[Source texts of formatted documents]

[Start of Attachment]

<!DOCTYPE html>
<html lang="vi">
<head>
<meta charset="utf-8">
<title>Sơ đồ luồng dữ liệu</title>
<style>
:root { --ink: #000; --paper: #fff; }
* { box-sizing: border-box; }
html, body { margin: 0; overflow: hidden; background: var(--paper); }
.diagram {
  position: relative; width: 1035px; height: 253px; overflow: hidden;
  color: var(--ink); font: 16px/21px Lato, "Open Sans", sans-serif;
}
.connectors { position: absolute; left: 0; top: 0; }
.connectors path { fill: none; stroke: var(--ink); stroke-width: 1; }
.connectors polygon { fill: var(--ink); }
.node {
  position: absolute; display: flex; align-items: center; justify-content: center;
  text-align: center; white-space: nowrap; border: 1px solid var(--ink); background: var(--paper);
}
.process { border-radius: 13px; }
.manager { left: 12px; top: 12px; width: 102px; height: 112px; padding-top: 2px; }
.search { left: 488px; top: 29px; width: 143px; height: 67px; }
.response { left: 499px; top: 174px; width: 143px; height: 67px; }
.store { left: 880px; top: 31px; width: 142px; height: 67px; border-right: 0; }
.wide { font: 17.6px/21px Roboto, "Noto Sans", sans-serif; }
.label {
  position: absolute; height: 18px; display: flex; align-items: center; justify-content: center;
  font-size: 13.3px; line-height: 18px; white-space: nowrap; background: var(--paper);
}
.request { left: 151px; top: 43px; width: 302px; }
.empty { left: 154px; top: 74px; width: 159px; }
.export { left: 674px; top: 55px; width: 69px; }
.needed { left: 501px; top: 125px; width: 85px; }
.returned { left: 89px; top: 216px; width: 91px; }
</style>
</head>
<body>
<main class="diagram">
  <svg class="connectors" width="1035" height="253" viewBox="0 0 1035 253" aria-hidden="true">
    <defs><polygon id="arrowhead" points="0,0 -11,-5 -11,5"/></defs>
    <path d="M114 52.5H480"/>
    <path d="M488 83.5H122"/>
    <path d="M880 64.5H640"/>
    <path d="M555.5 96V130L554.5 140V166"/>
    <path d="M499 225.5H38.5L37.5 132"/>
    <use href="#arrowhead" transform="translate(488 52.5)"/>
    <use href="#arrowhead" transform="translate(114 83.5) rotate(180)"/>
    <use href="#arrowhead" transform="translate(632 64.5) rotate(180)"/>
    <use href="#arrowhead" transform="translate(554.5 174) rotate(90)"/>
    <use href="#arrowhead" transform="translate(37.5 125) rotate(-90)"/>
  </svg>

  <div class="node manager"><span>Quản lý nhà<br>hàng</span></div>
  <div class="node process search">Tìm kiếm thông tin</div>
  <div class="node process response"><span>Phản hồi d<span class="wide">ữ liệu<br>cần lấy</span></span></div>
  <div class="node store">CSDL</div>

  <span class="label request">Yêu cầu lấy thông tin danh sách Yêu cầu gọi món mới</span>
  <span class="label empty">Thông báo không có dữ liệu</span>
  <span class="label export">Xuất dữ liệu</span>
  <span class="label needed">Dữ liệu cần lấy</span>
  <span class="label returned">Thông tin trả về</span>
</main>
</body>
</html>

[End of Attachment]

Give all the records above again, wording unchanged.

• _EXERCISE OUTPUT_
<!DOCTYPE html>
<html lang="vi">
<head>
<meta charset="utf-8">
<title>Sơ đồ luồng dữ liệu</title>
<style>
:root { --ink: #000; --paper: #fff; }
* { box-sizing: border-box; }
html, body { margin: 0; overflow: hidden; background: var(--paper); }
.diagram {
  position: relative; width: 1035px; height: 253px; overflow: hidden;
  color: var(--ink); font: 16px/21px Lato, "Open Sans", sans-serif;
}
.connectors { position: absolute; left: 0; top: 0; }
.connectors path { fill: none; stroke: var(--ink); stroke-width: 1; }
.connectors polygon { fill: var(--ink); }
.node {
  position: absolute; display: flex; align-items: center; justify-content: center;
  text-align: center; white-space: nowrap; border: 1px solid var(--ink); background: var(--paper);
}
.process { border-radius: 13px; }
.manager { left: 12px; top: 12px; width: 102px; height: 112px; padding-top: 2px; }
.search { left: 488px; top: 29px; width: 143px; height: 67px; }
.response { left: 499px; top: 174px; width: 143px; height: 67px; }
.store { left: 880px; top: 31px; width: 142px; height: 67px; border-right: 0; }
.wide { font: 17.6px/21px Roboto, "Noto Sans", sans-serif; }
.label {
  position: absolute; height: 18px; display: flex; align-items: center; justify-content: center;
  font-size: 13.3px; line-height: 18px; white-space: nowrap; background: var(--paper);
}
.request { left: 151px; top: 43px; width: 302px; }
.empty { left: 154px; top: 74px; width: 159px; }
.export { left: 674px; top: 55px; width: 69px; }
.needed { left: 501px; top: 125px; width: 85px; }
.returned { left: 89px; top: 216px; width: 91px; }
</style>
</head>
<body>
<main class="diagram">
  <svg class="connectors" width="1035" height="253" viewBox="0 0 1035 253" aria-hidden="true">
    <defs><polygon id="arrowhead" points="0,0 -11,-5 -11,5"/></defs>
    <path d="M114 52.5H480"/>
    <path d="M488 83.5H122"/>
    <path d="M880 64.5H640"/>
    <path d="M555.5 96V130L554.5 140V166"/>
    <path d="M499 225.5H38.5L37.5 132"/>
    <use href="#arrowhead" transform="translate(488 52.5)"/>
    <use href="#arrowhead" transform="translate(114 83.5) rotate(180)"/>
    <use href="#arrowhead" transform="translate(632 64.5) rotate(180)"/>
    <use href="#arrowhead" transform="translate(554.5 174) rotate(90)"/>
    <use href="#arrowhead" transform="translate(37.5 125) rotate(-90)"/>
  </svg>

  <div class="node manager"><span>Quản lý nhà<br>hàng</span></div>
  <div class="node process search">Tìm kiếm thông tin</div>
  <div class="node process response"><span>Phản hồi d<span class="wide">ữ liệu<br>cần lấy</span></span></div>
  <div class="node store">CSDL</div>

  <span class="label request">Yêu cầu lấy thông tin danh sách Yêu cầu gọi món mới</span>
  <span class="label empty">Thông báo không có dữ liệu</span>
  <span class="label export">Xuất dữ liệu</span>
  <span class="label needed">Dữ liệu cần lấy</span>
  <span class="label returned">Thông tin trả về</span>
</main>
</body>
</html>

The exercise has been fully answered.